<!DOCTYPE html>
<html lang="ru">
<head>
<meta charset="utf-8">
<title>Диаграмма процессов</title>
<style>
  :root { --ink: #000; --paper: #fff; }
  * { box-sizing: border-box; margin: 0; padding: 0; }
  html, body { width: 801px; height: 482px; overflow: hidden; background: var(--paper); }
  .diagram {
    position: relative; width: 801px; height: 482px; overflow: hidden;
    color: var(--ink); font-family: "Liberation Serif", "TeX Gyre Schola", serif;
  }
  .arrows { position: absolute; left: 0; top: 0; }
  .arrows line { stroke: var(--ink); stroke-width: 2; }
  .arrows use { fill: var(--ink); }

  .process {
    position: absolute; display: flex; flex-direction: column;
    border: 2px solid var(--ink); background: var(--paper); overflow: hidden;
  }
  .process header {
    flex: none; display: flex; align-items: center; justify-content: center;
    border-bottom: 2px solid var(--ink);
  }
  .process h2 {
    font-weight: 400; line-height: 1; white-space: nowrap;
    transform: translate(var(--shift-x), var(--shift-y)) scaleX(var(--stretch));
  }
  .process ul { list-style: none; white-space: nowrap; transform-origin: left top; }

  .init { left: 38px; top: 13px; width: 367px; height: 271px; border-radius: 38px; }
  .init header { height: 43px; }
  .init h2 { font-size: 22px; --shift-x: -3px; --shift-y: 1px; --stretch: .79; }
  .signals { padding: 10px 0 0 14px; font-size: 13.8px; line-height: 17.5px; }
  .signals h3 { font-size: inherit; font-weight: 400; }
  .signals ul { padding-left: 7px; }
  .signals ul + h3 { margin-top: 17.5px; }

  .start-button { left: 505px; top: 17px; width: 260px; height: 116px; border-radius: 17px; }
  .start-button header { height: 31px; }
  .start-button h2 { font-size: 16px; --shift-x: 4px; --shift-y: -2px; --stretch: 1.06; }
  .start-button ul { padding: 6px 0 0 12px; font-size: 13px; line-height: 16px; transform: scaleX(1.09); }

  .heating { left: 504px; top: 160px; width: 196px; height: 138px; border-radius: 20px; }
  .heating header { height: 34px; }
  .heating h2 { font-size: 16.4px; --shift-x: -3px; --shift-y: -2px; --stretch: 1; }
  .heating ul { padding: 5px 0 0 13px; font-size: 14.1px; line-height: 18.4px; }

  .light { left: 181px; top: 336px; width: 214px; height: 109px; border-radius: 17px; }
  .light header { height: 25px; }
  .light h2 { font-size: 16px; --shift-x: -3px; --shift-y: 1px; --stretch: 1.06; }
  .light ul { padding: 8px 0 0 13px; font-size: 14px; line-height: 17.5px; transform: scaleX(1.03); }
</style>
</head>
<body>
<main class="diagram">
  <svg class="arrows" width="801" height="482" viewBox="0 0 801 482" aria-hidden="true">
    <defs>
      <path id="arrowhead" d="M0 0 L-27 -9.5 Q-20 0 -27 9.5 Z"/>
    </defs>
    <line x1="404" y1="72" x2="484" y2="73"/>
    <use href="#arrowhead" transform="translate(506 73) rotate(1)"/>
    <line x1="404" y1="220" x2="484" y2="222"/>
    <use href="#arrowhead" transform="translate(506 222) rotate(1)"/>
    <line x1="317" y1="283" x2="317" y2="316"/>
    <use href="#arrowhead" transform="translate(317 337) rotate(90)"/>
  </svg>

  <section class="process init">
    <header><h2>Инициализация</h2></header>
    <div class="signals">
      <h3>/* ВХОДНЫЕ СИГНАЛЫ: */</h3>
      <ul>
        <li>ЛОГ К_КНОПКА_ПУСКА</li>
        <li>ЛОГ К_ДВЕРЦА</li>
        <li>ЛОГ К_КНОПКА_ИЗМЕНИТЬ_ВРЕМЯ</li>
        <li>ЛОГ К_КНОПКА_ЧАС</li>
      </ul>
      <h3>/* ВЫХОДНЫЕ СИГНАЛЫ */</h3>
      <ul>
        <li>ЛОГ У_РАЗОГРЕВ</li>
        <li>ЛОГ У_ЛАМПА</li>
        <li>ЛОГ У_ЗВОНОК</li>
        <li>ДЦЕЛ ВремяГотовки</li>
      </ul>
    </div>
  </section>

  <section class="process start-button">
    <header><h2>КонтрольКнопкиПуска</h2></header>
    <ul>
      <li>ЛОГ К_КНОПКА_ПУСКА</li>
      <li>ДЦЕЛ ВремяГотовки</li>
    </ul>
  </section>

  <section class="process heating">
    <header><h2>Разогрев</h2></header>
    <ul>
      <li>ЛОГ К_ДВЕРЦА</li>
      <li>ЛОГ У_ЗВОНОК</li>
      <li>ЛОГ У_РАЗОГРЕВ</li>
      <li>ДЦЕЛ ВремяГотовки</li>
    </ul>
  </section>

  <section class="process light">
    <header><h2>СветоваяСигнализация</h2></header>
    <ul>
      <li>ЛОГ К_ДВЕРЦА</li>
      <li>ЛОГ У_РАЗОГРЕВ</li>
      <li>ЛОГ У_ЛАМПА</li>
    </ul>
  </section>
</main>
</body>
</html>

------

HOW TO COMPLETE THIS TASK. The entries above should be set down again exactly as they appear.

ANSWER TO THE EXERCISE.
<!DOCTYPE html>
<html lang="ru">
<head>
<meta charset="utf-8">
<title>Диаграмма процессов</title>
<style>
  :root { --ink: #000; --paper: #fff; }
  * { box-sizing: border-box; margin: 0; padding: 0; }
  html, body { width: 801px; height: 482px; overflow: hidden; background: var(--paper); }
  .diagram {
    position: relative; width: 801px; height: 482px; overflow: hidden;
    color: var(--ink); font-family: "Liberation Serif", "TeX Gyre Schola", serif;
  }
  .arrows { position: absolute; left: 0; top: 0; }
  .arrows line { stroke: var(--ink); stroke-width: 2; }
  .arrows use { fill: var(--ink); }

  .process {
    position: absolute; display: flex; flex-direction: column;
    border: 2px solid var(--ink); background: var(--paper); overflow: hidden;
  }
  .process header {
    flex: none; display: flex; align-items: center; justify-content: center;
    border-bottom: 2px solid var(--ink);
  }
  .process h2 {
    font-weight: 400; line-height: 1; white-space: nowrap;
    transform: translate(var(--shift-x), var(--shift-y)) scaleX(var(--stretch));
  }
  .process ul { list-style: none; white-space: nowrap; transform-origin: left top; }

  .init { left: 38px; top: 13px; width: 367px; height: 271px; border-radius: 38px; }
  .init header { height: 43px; }
  .init h2 { font-size: 22px; --shift-x: -3px; --shift-y: 1px; --stretch: .79; }
  .signals { padding: 10px 0 0 14px; font-size: 13.8px; line-height: 17.5px; }
  .signals h3 { font-size: inherit; font-weight: 400; }
  .signals ul { padding-left: 7px; }
  .signals ul + h3 { margin-top: 17.5px; }

  .start-button { left: 505px; top: 17px; width: 260px; height: 116px; border-radius: 17px; }
  .start-button header { height: 31px; }
  .start-button h2 { font-size: 16px; --shift-x: 4px; --shift-y: -2px; --stretch: 1.06; }
  .start-button ul { padding: 6px 0 0 12px; font-size: 13px; line-height: 16px; transform: scaleX(1.09); }

  .heating { left: 504px; top: 160px; width: 196px; height: 138px; border-radius: 20px; }
  .heating header { height: 34px; }
  .heating h2 { font-size: 16.4px; --shift-x: -3px; --shift-y: -2px; --stretch: 1; }
  .heating ul { padding: 5px 0 0 13px; font-size: 14.1px; line-height: 18.4px; }

  .light { left: 181px; top: 336px; width: 214px; height: 109px; border-radius: 17px; }
  .light header { height: 25px; }
  .light h2 { font-size: 16px; --shift-x: -3px; --shift-y: 1px; --stretch: 1.06; }
  .light ul { padding: 8px 0 0 13px; font-size: 14px; line-height: 17.5px; transform: scaleX(1.03); }
</style>
</head>
<body>
<main class="diagram">
  <svg class="arrows" width="801" height="482" viewBox="0 0 801 482" aria-hidden="true">
    <defs>
      <path id="arrowhead" d="M0 0 L-27 -9.5 Q-20 0 -27 9.5 Z"/>
    </defs>
    <line x1="404" y1="72" x2="484" y2="73"/>
    <use href="#arrowhead" transform="translate(506 73) rotate(1)"/>
    <line x1="404" y1="220" x2="484" y2="222"/>
    <use href="#arrowhead" transform="translate(506 222) rotate(1)"/>
    <line x1="317" y1="283" x2="317" y2="316"/>
    <use href="#arrowhead" transform="translate(317 337) rotate(90)"/>
  </svg>

  <section class="process init">
    <header><h2>Инициализация</h2></header>
    <div class="signals">
      <h3>/* ВХОДНЫЕ СИГНАЛЫ: */</h3>
      <ul>
        <li>ЛОГ К_КНОПКА_ПУСКА</li>
        <li>ЛОГ К_ДВЕРЦА</li>
        <li>ЛОГ К_КНОПКА_ИЗМЕНИТЬ_ВРЕМЯ</li>
        <li>ЛОГ К_КНОПКА_ЧАС</li>
      </ul>
      <h3>/* ВЫХОДНЫЕ СИГНАЛЫ */</h3>
      <ul>
        <li>ЛОГ У_РАЗОГРЕВ</li>
        <li>ЛОГ У_ЛАМПА</li>
        <li>ЛОГ У_ЗВОНОК</li>
        <li>ДЦЕЛ ВремяГотовки</li>
      </ul>
    </div>
  </section>

  <section class="process start-button">
    <header><h2>КонтрольКнопкиПуска</h2></header>
    <ul>
      <li>ЛОГ К_КНОПКА_ПУСКА</li>
      <li>ДЦЕЛ ВремяГотовки</li>
    </ul>
  </section>

  <section class="process heating">
    <header><h2>Разогрев</h2></header>
    <ul>
      <li>ЛОГ К_ДВЕРЦА</li>
      <li>ЛОГ У_ЗВОНОК</li>
      <li>ЛОГ У_РАЗОГРЕВ</li>
      <li>ДЦЕЛ ВремяГотовки</li>
    </ul>
  </section>

  <section class="process light">
    <header><h2>СветоваяСигнализация</h2></header>
    <ul>
      <li>ЛОГ К_ДВЕРЦА</li>
      <li>ЛОГ У_РАЗОГРЕВ</li>
      <li>ЛОГ У_ЛАМПА</li>
    </ul>
  </section>
</main>
</body>
</html>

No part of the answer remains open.